The law makes provisions in certain commercial refuse removal or disposal contracts that renew a contract for a specified amount of time unenforceable in court unless the person against whom the contract is to be enforced initialed or signed a conspicuous statement immediately following the renewal provision acknowledging the renewal. The law sets standards for the acknowledgement. The bill limits the application of this provision to contracts deemed renewed for more than one year. It additionally makes the contract provision unenforceable unless (1) the service provider, within 90 days of the end of the contract term, mails or delivers a notice to the customer's authorized representative notifying him or her of the renewal and (2) the customer, within 30 days of the mailing or delivery, does not provide a written statement to the service provider that he or she does not intend to renew the contract.

By law, these provisions do not apply to (1) consumer contracts subject to plain language requirements and (2) contracts in which the automatic renewal period is less than 32 days and can be cancelled without penalty or damages at any time. The bill also exempts an initial contract with a term of one year or less that includes a renewal contract with a specific length and the customer has initialed or signed a conspicuous statement immediately following the provision stating, in blod 12-point type “I acknowledge that this contract contains an AUTOMATIC RENEWAL provision.

The bill also limits contracts for refuse removal or disposal to one year unless the recipient of the services signs or initials a clear and conspicuous written statement.

E-Sign Laws

The Connecticut Uniform Electronic Transactions Act establishes a legal basis to use electronic communications in transactions in which the parties have agreed to conduct business electronically. The federal Electronic Signatures in Global and National Commerce Act (E-SIGN) validates the use of electronic records and signatures (15 USC 7001 et seq. ). The Uniform Commercial Code modifies the federal law in certain ways to the extent federal law allows (CGS 42a-7-101 et seq. ).

Plain Language Tests

The law requires all consumer contracts, defined as those having a value of $ 25,000 or less or to lease a residence, to be written in plain language and establishes two alternative tests for determining if the requirement has been satisfied. The subjective test requires the contracts to meet nine standards, such as using short sentences and paragraphs, everyday words, and readable type. The objective test has 11 standards, such as limiting the number of words per sentence to 50 and words per paragraph to 150, limiting the average number of syllables per word to less than 1. 55, and prohibiting type face smaller than eight points (CGS 42-152).

Connecticut Unfair Trade Practices Act (CUTPA)

The law prohibits businesses from engaging in unfair and deceptive acts or practices. CUTPA allows the consumer protection commissioner to issue regulations defining what constitutes an unfair trade practice, investigate complaints, issue cease and desist orders, order restitution in cases involving less than $ 5,000, enter into consent agreements, ask the attorney general to seek injunctive relief, and accept voluntary statements of compliance. The act also allows individuals to sue. Courts may issue restraining orders; award actual and punitive damages, costs, and reasonable attorneys fees; and impose civil penalties of up to $ 5,000 for willful violations and $ 25,000 for violation of a restraining order.

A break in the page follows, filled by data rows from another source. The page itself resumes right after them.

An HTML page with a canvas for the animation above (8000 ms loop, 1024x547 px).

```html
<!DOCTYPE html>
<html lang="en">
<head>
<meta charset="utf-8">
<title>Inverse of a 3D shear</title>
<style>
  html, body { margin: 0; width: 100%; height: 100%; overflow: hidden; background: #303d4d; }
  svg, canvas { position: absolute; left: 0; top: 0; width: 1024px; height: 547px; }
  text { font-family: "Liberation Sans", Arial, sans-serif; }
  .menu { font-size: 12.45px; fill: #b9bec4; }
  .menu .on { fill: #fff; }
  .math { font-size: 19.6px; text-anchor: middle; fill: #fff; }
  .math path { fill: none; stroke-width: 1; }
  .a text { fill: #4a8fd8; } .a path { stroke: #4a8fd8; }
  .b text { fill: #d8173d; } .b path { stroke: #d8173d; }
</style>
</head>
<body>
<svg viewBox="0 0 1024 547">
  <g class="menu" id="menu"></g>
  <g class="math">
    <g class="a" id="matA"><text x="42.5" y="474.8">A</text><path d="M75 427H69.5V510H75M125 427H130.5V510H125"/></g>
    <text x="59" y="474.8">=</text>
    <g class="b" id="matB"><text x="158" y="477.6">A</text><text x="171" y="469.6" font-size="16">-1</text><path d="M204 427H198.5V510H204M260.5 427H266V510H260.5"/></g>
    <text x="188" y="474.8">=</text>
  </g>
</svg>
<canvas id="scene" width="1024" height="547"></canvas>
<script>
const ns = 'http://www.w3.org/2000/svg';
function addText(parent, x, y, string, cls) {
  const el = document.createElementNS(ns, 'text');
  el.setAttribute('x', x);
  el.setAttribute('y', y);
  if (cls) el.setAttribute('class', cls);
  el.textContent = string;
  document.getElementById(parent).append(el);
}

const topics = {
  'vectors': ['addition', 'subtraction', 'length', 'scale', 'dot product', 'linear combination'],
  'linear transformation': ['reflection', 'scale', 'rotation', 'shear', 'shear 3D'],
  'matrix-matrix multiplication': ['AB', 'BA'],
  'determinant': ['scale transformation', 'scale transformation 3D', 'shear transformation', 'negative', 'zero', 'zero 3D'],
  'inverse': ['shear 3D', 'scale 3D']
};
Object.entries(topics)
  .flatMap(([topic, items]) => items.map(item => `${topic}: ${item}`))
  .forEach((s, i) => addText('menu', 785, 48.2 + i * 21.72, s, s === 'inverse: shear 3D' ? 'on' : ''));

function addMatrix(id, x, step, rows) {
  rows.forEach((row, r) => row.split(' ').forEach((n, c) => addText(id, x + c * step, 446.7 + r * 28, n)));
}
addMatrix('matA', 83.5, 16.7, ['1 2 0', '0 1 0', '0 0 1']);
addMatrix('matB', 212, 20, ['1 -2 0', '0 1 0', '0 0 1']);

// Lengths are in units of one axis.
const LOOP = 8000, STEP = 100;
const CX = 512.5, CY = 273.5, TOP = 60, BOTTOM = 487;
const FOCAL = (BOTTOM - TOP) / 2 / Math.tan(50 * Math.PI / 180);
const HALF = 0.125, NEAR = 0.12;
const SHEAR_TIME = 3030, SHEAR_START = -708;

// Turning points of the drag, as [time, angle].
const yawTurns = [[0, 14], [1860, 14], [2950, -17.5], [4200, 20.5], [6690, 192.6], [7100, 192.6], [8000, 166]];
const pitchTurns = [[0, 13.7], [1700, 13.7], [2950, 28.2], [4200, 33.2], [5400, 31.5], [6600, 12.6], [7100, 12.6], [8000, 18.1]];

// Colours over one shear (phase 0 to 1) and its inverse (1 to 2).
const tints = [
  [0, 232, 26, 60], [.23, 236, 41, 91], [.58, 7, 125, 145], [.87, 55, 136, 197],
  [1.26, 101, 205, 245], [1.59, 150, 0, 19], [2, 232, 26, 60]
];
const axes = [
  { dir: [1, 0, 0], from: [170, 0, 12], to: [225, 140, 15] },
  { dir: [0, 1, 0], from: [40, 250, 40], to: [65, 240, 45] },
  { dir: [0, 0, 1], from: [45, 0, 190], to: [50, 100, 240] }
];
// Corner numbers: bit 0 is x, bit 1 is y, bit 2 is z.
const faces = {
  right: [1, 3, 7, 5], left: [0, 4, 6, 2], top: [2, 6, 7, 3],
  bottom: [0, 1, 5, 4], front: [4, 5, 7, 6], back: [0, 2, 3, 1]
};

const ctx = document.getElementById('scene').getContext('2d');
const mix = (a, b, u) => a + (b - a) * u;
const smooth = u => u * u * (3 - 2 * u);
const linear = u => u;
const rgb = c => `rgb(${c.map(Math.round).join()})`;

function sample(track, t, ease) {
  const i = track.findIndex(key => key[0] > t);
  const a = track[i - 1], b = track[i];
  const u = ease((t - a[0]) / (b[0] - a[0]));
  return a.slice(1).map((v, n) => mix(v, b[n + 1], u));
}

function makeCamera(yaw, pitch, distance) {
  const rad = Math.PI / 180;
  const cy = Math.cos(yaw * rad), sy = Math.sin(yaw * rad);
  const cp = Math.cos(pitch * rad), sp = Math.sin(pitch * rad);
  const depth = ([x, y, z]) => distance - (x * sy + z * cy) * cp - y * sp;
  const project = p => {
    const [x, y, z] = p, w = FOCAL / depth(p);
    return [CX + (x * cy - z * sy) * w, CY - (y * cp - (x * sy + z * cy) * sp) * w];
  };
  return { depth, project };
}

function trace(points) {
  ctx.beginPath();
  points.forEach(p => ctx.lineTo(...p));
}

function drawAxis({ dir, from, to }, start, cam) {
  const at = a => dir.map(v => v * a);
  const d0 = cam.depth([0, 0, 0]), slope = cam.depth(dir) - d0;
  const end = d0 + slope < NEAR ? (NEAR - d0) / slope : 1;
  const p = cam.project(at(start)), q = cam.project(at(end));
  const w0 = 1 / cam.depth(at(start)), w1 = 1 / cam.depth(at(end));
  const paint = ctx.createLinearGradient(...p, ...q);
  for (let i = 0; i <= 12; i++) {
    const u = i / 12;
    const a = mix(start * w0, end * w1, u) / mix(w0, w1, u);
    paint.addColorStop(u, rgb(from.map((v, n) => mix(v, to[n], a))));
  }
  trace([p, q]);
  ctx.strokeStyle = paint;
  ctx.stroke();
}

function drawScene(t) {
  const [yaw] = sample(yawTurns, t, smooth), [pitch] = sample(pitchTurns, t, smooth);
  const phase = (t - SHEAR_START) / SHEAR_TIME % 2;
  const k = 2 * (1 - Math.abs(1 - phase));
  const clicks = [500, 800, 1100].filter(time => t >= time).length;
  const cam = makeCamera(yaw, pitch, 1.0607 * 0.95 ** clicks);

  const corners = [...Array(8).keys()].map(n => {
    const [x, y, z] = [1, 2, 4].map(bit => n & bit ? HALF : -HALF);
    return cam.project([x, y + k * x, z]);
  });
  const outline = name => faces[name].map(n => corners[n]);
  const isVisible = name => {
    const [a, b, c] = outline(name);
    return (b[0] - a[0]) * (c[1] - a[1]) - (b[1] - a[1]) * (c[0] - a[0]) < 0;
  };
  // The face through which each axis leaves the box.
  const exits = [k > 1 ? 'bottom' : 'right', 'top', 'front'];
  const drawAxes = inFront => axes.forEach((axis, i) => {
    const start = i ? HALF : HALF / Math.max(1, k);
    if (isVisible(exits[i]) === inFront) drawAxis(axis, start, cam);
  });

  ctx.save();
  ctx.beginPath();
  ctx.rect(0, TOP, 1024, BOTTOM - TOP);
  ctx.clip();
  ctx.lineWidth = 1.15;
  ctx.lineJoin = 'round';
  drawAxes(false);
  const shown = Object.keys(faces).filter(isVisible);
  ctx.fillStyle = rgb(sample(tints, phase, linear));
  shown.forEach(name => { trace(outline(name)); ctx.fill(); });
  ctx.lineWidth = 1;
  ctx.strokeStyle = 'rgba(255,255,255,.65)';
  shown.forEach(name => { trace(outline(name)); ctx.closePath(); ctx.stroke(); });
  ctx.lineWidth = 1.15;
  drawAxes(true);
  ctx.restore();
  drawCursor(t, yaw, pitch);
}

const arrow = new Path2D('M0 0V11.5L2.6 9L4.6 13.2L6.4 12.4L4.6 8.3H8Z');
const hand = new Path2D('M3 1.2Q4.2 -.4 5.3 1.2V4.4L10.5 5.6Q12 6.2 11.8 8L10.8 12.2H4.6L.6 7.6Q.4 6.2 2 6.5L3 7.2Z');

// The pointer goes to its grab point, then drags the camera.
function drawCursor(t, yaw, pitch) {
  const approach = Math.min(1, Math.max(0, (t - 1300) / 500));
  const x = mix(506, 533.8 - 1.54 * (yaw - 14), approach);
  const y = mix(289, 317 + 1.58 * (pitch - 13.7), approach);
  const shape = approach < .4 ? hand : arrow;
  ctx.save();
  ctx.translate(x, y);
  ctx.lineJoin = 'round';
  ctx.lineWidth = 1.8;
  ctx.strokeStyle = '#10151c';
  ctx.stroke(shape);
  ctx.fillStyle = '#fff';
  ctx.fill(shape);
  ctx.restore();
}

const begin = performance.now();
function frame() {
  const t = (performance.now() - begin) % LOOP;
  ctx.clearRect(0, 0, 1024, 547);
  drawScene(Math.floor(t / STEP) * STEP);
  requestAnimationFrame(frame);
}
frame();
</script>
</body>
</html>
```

Legislative History

The House referred the bill (File 134) to the Appropriations Committee, which reported a substitute, eliminating the unfair trade practice designation for violations of (1) the bill's provisions relating to contract requirements and surcharges and (2) existing laws governing violations of registration, insurance, advertising, contract cancellation, and license display requirements. It referred the bill to the Energy and Technology Committee, which favorably reported the bill unchanged.


General Law Committee

Joint Favorable Substitute






Appropriations Committee

Joint Favorable Substitute






Energy and Technology Committee

Joint Favorable